"""

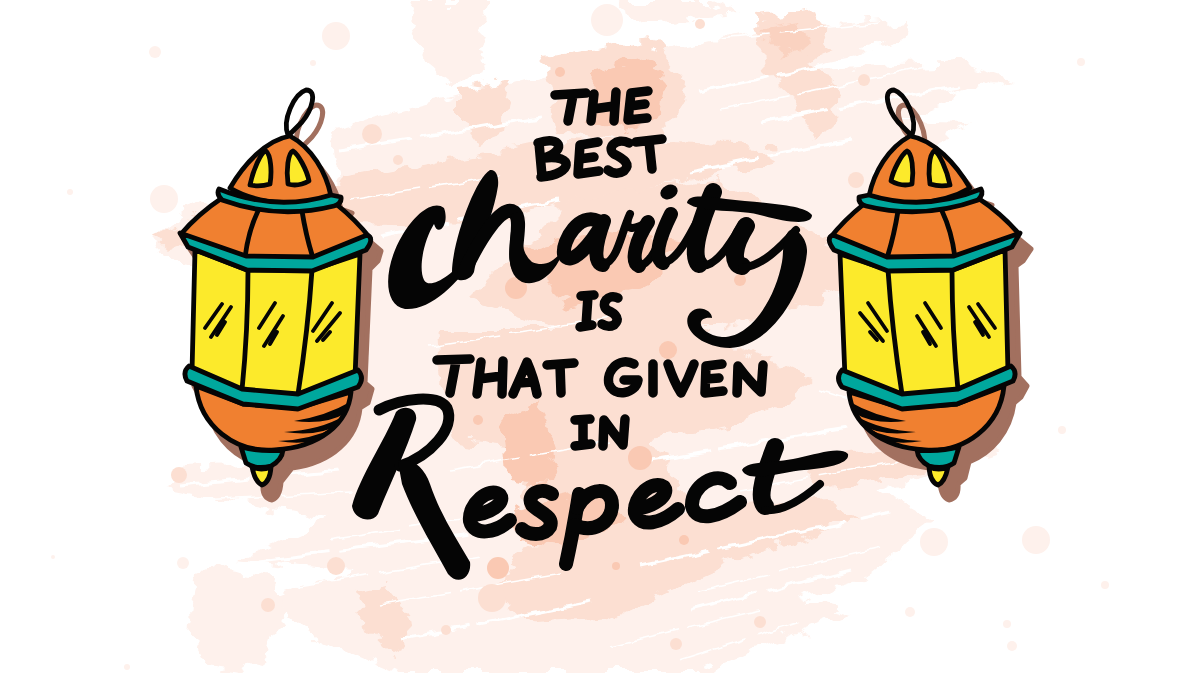
<!DOCTYPE html>
<html lang="en">
<head>
<meta charset="utf-8">
<title>The best charity is that given in Respect</title>
<style>
:root{--paper:#fff;--ink:#050505;--wash:#fef1ec;--blush:#fcdfd2;--peach:#fac9b3;--orange:#f08030;--teal:#00a79d;--yellow:#fcea2b;--shade:#a2705f}
*{box-sizing:border-box;margin:0}
html,body{width:1200px;height:673px;overflow:hidden;background:var(--paper);font-family:Inter,sans-serif}
.poster{position:relative;width:1200px;height:673px;overflow:hidden}
.layer{position:absolute;left:0;top:0;display:block}
.wash{fill:var(--wash)}
.blush{fill:var(--blush)}
.peach{fill:var(--peach)}
.streaks{fill:none;stroke:var(--paper);stroke-width:3;stroke-dasharray:70 10 130 16 30 22}
.lantern{stroke:var(--ink);stroke-width:4.8;stroke-linejoin:round;stroke-linecap:round}
.orange{fill:var(--orange)}
.teal{fill:var(--teal)}
.yellow{fill:var(--yellow)}
.line{fill:none}
.shadow{fill:var(--shade);stroke:var(--shade);stroke-width:5;stroke-linejoin:round}
.caps,.script{fill:none;stroke:var(--ink);stroke-linecap:round;stroke-linejoin:round}
.caps{stroke-width:9.5}
.brush{fill:var(--ink);stroke:none}
.thin{stroke-width:8}
.mid{stroke-width:14}
.bold{stroke-width:18}
</style>
</head>
<body>
<main class="poster">

<svg class="layer" width="1200" height="673" viewBox="0 0 1200 673" aria-hidden="true">
  <defs>
    <filter id="rough" x="-10%" y="-10%" width="120%" height="120%">
      <feTurbulence type="fractalNoise" baseFrequency="0.035 0.06" numOctaves="3" seed="8"/>
      <feDisplacementMap in="SourceGraphic" scale="26" xChannelSelector="R" yChannelSelector="G"/>
    </filter>
    <filter id="dry" x="-10%" y="-10%" width="120%" height="120%">
      <feTurbulence type="fractalNoise" baseFrequency="0.06" numOctaves="2" seed="3"/>
      <feDisplacementMap in="SourceGraphic" scale="9" xChannelSelector="R" yChannelSelector="G"/>
    </filter>
  </defs>
  <g filter="url(#rough)">
    <g class="wash">
      <path d="M330 130L560 70L760 30L905 18L900 40L800 70L960 62L1010 78L900 120L975 122L880 170L860 260L840 300L880 330L850 370L920 420L1000 450L880 490L935 520L860 580L800 600L850 612L700 673L400 673L320 640L270 600L350 570L240 560L330 520L170 490L180 466L300 460L360 400L370 300L340 210Z"/>
      <path d="M150 240L200 205L360 180L380 300L180 268Z"/>
      <path d="M405 0L490 0L478 40L486 72L455 84L425 60Z"/>
      <path d="M192 580L225 566L265 572L285 610L272 650L240 673L208 668L186 630Z"/>
      <path d="M610 0L710 0L740 14L640 24Z"/>
    </g>
    <g class="blush">
      <path d="M340 180L560 140L770 146L780 162L600 200L470 225L350 222Z"/>
      <path d="M460 88L510 80L502 130L480 146L460 120Z"/>
      <path d="M760 16L815 10L830 50L800 62L838 86L836 118L812 142L796 100L764 70Z"/>
      <path d="M570 200L720 180L830 240L850 290L720 330L560 330L470 300Z"/>
      <path d="M440 330L700 330L810 380L760 420L650 440L690 500L600 545L520 520L540 450L450 440Z"/>
      <path d="M545 60L650 40L690 90L660 150L560 130Z"/>
      <path d="M525 548L690 510L830 500L860 520L740 560L610 620L530 625L500 590Z"/>
      <path d="M360 590L385 584L406 612L410 645L390 655L366 630Z"/>
      <path d="M155 236L195 218L200 240L170 250Z"/>
      <path d="M810 460L950 440L930 470L820 490Z"/>
    </g>
    <g class="peach">
      <path d="M592 74L640 60L668 72L660 118L625 134L590 120Z"/>
      <path d="M520 254L600 230L690 240L640 290L570 304Z"/>
      <path d="M502 416L540 400L556 450L546 484L506 480Z"/>
      <path d="M510 510L600 490L624 520L570 548L520 540Z"/>
      <path d="M765 24L800 18L810 46L780 58Z" opacity=".55"/>
    </g>
  </g>
  <g class="streaks" filter="url(#dry)">
    <path d="M340 150L540 118M380 236L560 200M700 92L900 50M760 122L960 86M690 172L850 140M180 486L340 470M260 560L470 534M640 462L860 426M690 610L850 570M400 640L590 602M640 566L900 510"/>
    <path stroke-width="1.6" d="M350 200L500 176M720 110L930 66M200 500L350 492M300 586L480 556M700 590L880 548M740 490L960 450M450 470L610 442M610 646L760 610M430 346L620 316M700 40L880 22M330 540L460 520M380 604L560 574M680 660L800 622M820 390L930 424"/>
  </g>
  <g class="wash">
    <circle cx="336" cy="36" r="14"/><circle cx="155" cy="52" r="6"/><circle cx="164" cy="199" r="14"/><circle cx="1036" cy="540" r="14"/><circle cx="934" cy="542" r="14"/><circle cx="607" cy="20" r="16"/><circle cx="313" cy="63" r="3"/><circle cx="1105" cy="585" r="4"/><circle cx="1007" cy="624" r="4"/><circle cx="1062" cy="430" r="4"/><circle cx="70" cy="192" r="3"/><circle cx="297" cy="612" r="6"/><circle cx="183" cy="563" r="6"/><circle cx="127" cy="667" r="3"/><circle cx="1081" cy="62" r="4"/><circle cx="910" cy="612" r="5"/><circle cx="53" cy="557" r="2"/><circle cx="1012" cy="646" r="5"/>
  </g>
  <g class="blush">
    <circle cx="179" cy="475" r="8"/><circle cx="372" cy="134" r="10"/><circle cx="338" cy="198" r="12"/><circle cx="492" cy="598" r="14"/><circle cx="856" cy="180" r="8"/><circle cx="268" cy="605" r="7"/><circle cx="676" cy="644" r="6"/><circle cx="398" cy="160" r="5"/><circle cx="760" cy="622" r="6"/><circle cx="700" cy="24" r="5"/><circle cx="336" cy="566" r="9"/><circle cx="864" cy="80" r="6"/><circle cx="446" cy="630" r="5"/>
  </g>
  <g class="peach">
    <circle cx="516" cy="288" r="11"/><circle cx="668" cy="350" r="9"/><circle cx="640" cy="458" r="12"/><circle cx="498" cy="568" r="11"/><circle cx="560" cy="72" r="5"/><circle cx="740" cy="280" r="6"/><circle cx="478" cy="420" r="5"/><circle cx="684" cy="540" r="5"/><circle cx="616" cy="566" r="4"/>
  </g>
</svg>

<svg class="layer" width="1200" height="673" viewBox="0 0 1200 673" role="img" aria-label="Two hanging lanterns">
  <defs>
    <path id="hook" class="line" d="M288 135C282 120 294 94 306 90C318 90 312 110 302 122L290 134"/>
    <g id="lantern-outline">
      <use href="#hook"/>
      <path d="M290 136C266 140 244 164 231 186L219 190L222 199L180 234L188 246L195 251L192 362L184 371L190 382L197 388C201 418 220 438 242 447L246 463L253 469Q252 483 262 485Q270 482 271 467L282 453C322 448 347 424 350 393L358 388L362 374L355 368L360 254L368 246L371 236L336 206L342 198L331 194C326 172 312 148 290 136Z"/>
    </g>
    <g id="lantern-body" class="lantern">
      <use href="#hook"/>
      <path class="orange" d="M290 136C266 140 244 164 230 188C260 206 305 206 331 196C326 172 312 148 290 136Z"/>
      <path class="yellow" d="M250 185C253 170 261 152 266 151C271 155 272 172 270 184Q260 187 250 185Z"/>
      <path class="yellow" d="M288 184C286 170 288 153 293 151C298 154 307 170 309 181Q298 187 288 184Z"/>
      <path class="orange" d="M222 198Q198 214 181 234L245 260L313 259L370 238Q356 220 336 204Q280 218 222 198Z"/>
      <path class="line" d="M258 211Q248 232 245 258M302 211Q306 236 313 258"/>
      <path class="teal" d="M219 189Q276 212 331 195L341 197Q342 204 334 206Q278 220 222 200Q216 194 219 189Z"/>
      <path class="yellow" d="M195 250L192 372L242 392L298 396L355 377L360 254L312 270L247 270Z"/>
      <path class="line" d="M248 270Q248 330 242 390M312 270Q308 330 298 394"/>
      <path class="teal" d="M180 233L246 256L313 257L367 235Q375 238 366 250L312 271L247 270L188 247Z"/>
      <path class="orange" d="M196 386C200 426 235 453 275 450C320 447 348 424 351 392L298 408L243 404Z"/>
      <path class="teal" d="M189 366L242 389L298 394L358 370Q365 378 358 387L298 409L243 404L187 381Q182 372 189 366Z"/>
      <path class="teal" d="M241 447Q260 452 283 450Q282 460 271 466Q256 470 246 463Z"/>
      <path class="yellow" d="M252 467Q261 471 271 467Q270 482 262 485Q255 482 252 467Z"/>
      <path class="line" stroke-width="3.8" d="M222 304L205 328M231 307L211 337M225 322L217 335M275 303L259 328M283 316L264 346M277 332L270 344M332 303L313 331M340 313L317 341M330 332L323 340"/>
      <path class="brush" d="M350 402Q326 416 294 421Q326 425 346 413ZM344 416Q320 430 284 432Q318 437 338 425ZM334 428Q310 440 278 441Q308 446 326 436Z"/>
    </g>
  </defs>
  <g class="shadow">
    <use href="#lantern-outline" transform="translate(10 15)"/>
    <use href="#lantern-outline" transform="translate(1211 15) scale(-1 1)"/>
  </g>
  <use href="#lantern-body"/>
  <use href="#lantern-body" transform="translate(1200 0) scale(-1 1)"/>
</svg>

<svg class="layer" width="1200" height="673" viewBox="0 0 1200 673" role="img" aria-label="The best charity is that given in Respect">
  <g class="caps">
    <path id="word-the" d="M555 95L586 93M573 95L568 121M594 94L591 121M616 92L614 121M593 109L614 106M631 93L628 120M631 93L648 91M630 106L645 104M628 120L647 118"/>
    <g id="word-best">
      <path d="M539 143L542 176M538 143C560 135 568 150 544 158C574 154 574 174 541 177"/>
      <path d="M580 145L578 174M580 145L598 142M579 159L594 157M578 174L599 171"/>
      <path d="M629 143C616 137 606 148 614 154C624 159 631 164 624 171Q616 176 608 170"/>
      <path d="M636 142L662 139M649 141L652 169"/>
    </g>
    <path id="word-is" d="M581 296L594 295M588 296L586 326M580 327L592 325M618 298C608 293 600 304 607 310C617 314 620 320 614 325Q608 328 602 324"/>
    <path id="word-that" d="M437 360L470 359M456 361L450 393M481 362L477 394M503 361L502 394M479 379L502 376M513 394Q521 376 527 362Q534 378 537 394M519 383L533 382M547 365L574 363M560 365L561 393"/>
    <path id="word-given" d="M634 364C618 356 606 372 609 384C614 398 636 394 638 380L624 380M653 364L653 393M668 364Q674 382 681 393Q688 380 694 364M706 366L705 393M706 366L722 364M706 379L719 378M705 393L723 391M737 393L738 366Q750 382 761 392L763 365"/>
    <path id="word-in" d="M575 420L590 419M583 420L583 445M575 446L591 444M603 446L604 420Q614 434 623 445L625 419"/>
  </g>

  <g id="word-charity" class="script">
    <path class="brush" d="M444 208C434 200 416 212 402 236C384 266 382 305 405 309C432 311 462 280 482 246L477 244C456 274 430 291 424 280C418 268 424 240 434 224C438 238 450 224 444 208Z"/>
    <path class="brush" d="M490 170C474 180 452 244 452 272C454 284 470 282 474 272C478 248 494 214 498 186C499 176 496 169 490 170Z"/>
    <path class="mid" d="M464 272C480 238 502 204 514 212C526 222 506 262 524 273"/>
    <path class="brush" d="M520 212C526 226 516 248 532 262C546 268 556 260 564 248C558 270 540 288 522 282C502 272 512 240 512 214Z"/>
    <path class="mid" d="M598 221C580 212 562 240 564 254C570 268 590 246 604 221C594 248 594 264 603 265"/>
    <path class="thin" d="M603 265C618 260 620 236 630 214C622 232 634 230 648 222"/>
    <path class="mid" d="M648 222C636 240 630 262 639 266"/>
    <path class="thin" d="M639 266C652 264 660 240 672 216"/>
    <path class="mid" d="M671 214C658 240 654 258 663 263"/>
    <path class="thin" d="M663 263C680 260 694 226 708 200"/>
    <path class="bold" d="M713 192C700 222 690 254 699 264"/>
    <path class="thin" d="M699 266C716 268 730 244 742 224"/>
    <path class="bold" d="M746 226C732 248 732 264 742 266"/>
    <path class="thin" d="M742 268C762 266 780 248 796 230"/>
    <path class="brush" d="M788 232C794 224 808 238 807 252C804 290 772 346 730 348C698 347 680 326 690 313C698 304 712 310 712 318C694 316 698 334 722 337C752 338 776 296 782 262C784 250 782 240 788 232Z"/>
    <path class="brush" d="M687 203C688 194 704 196 726 199C760 203 804 204 812 215C812 226 786 222 764 216C738 208 702 214 687 203Z"/>
    <ellipse class="brush" cx="669" cy="192" rx="9" ry="7" transform="rotate(-25 669 192)"/>
  </g>

  <g id="word-respect" class="script">
    <path class="brush" d="M396 412C404 404 418 408 416 420C406 452 388 488 378 514C372 524 354 520 352 506C360 476 384 442 396 412Z"/>
    <path stroke-width="11" d="M379 410C402 398 438 394 447 408C456 428 430 456 400 466"/>
    <path class="brush" d="M398 462C410 456 424 466 430 484C440 514 456 538 470 562C472 578 458 586 448 574C434 548 414 516 402 484Z"/>
    <path class="mid" d="M471 515C490 514 506 503 500 495C489 486 468 504 470 521C474 537 496 533 510 520"/>
    <path class="mid" d="M552 494C540 486 526 495 532 505C540 513 554 516 550 527C544 537 528 535 522 529"/>
    <path class="mid" d="M579 494C575 520 570 546 566 564"/>
    <path class="mid" d="M577 508C588 486 612 486 612 505C612 523 592 534 575 525"/>
    <path class="mid" d="M635 509C654 507 670 495 664 487C653 479 633 496 635 513C640 529 662 523 678 509"/>
    <path class="mid" d="M730 483C716 470 691 486 692 506C696 523 720 517 740 502"/>
    <path class="bold" stroke-width="16" d="M775 447C767 468 756 496 765 506"/>
    <path class="thin" d="M765 510C784 512 804 498 820 484"/>
    <path class="brush" d="M742 470C748 460 772 464 798 458C818 454 840 446 848 454C850 464 826 468 804 470C782 472 748 484 742 470Z"/>
  </g>
</svg>
</main>
</body>
</html>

"""

_INSTRUCTIONS FOR THE TASK_:
What you return should be exactly the lines above, starting at the one with "142L662 139M649 141L652" and ending at the one with "232C794 224 808", and nothing else.

_WRITTEN SOLUTION_:
      <path d="M636 142L662 139M649 141L652 169"/>
    </g>
    <path id="word-is" d="M581 296L594 295M588 296L586 326M580 327L592 325M618 298C608 293 600 304 607 310C617 314 620 320 614 325Q608 328 602 324"/>
    <path id="word-that" d="M437 360L470 359M456 361L450 393M481 362L477 394M503 361L502 394M479 379L502 376M513 394Q521 376 527 362Q534 378 537 394M519 383L533 382M547 365L574 363M560 365L561 393"/>
    <path id="word-given" d="M634 364C618 356 606 372 609 384C614 398 636 394 638 380L624 380M653 364L653 393M668 364Q674 382 681 393Q688 380 694 364M706 366L705 393M706 366L722 364M706 379L719 378M705 393L723 391M737 393L738 366Q750 382 761 392L763 365"/>
    <path id="word-in" d="M575 420L590 419M583 420L583 445M575 446L591 444M603 446L604 420Q614 434 623 445L625 419"/>
  </g>

  <g id="word-charity" class="script">
    <path class="brush" d="M444 208C434 200 416 212 402 236C384 266 382 305 405 309C432 311 462 280 482 246L477 244C456 274 430 291 424 280C418 268 424 240 434 224C438 238 450 224 444 208Z"/>
    <path class="brush" d="M490 170C474 180 452 244 452 272C454 284 470 282 474 272C478 248 494 214 498 186C499 176 496 169 490 170Z"/>
    <path class="mid" d="M464 272C480 238 502 204 514 212C526 222 506 262 524 273"/>
    <path class="brush" d="M520 212C526 226 516 248 532 262C546 268 556 260 564 248C558 270 540 288 522 282C502 272 512 240 512 214Z"/>
    <path class="mid" d="M598 221C580 212 562 240 564 254C570 268 590 246 604 221C594 248 594 264 603 265"/>
    <path class="thin" d="M603 265C618 260 620 236 630 214C622 232 634 230 648 222"/>
    <path class="mid" d="M648 222C636 240 630 262 639 266"/>
    <path class="thin" d="M639 266C652 264 660 240 672 216"/>
    <path class="mid" d="M671 214C658 240 654 258 663 263"/>
    <path class="thin" d="M663 263C680 260 694 226 708 200"/>
    <path class="bold" d="M713 192C700 222 690 254 699 264"/>
    <path class="thin" d="M699 266C716 268 730 244 742 224"/>
    <path class="bold" d="M746 226C732 248 732 264 742 266"/>
    <path class="thin" d="M742 268C762 266 780 248 796 230"/>
    <path class="brush" d="M788 232C794 224 808 238 807 252C804 290 772 346 730 348C698 347 680 326 690 313C698 304 712 310 712 318C694 316 698 334 722 337C752 338 776 296 782 262C784 250 782 240 788 232Z"/>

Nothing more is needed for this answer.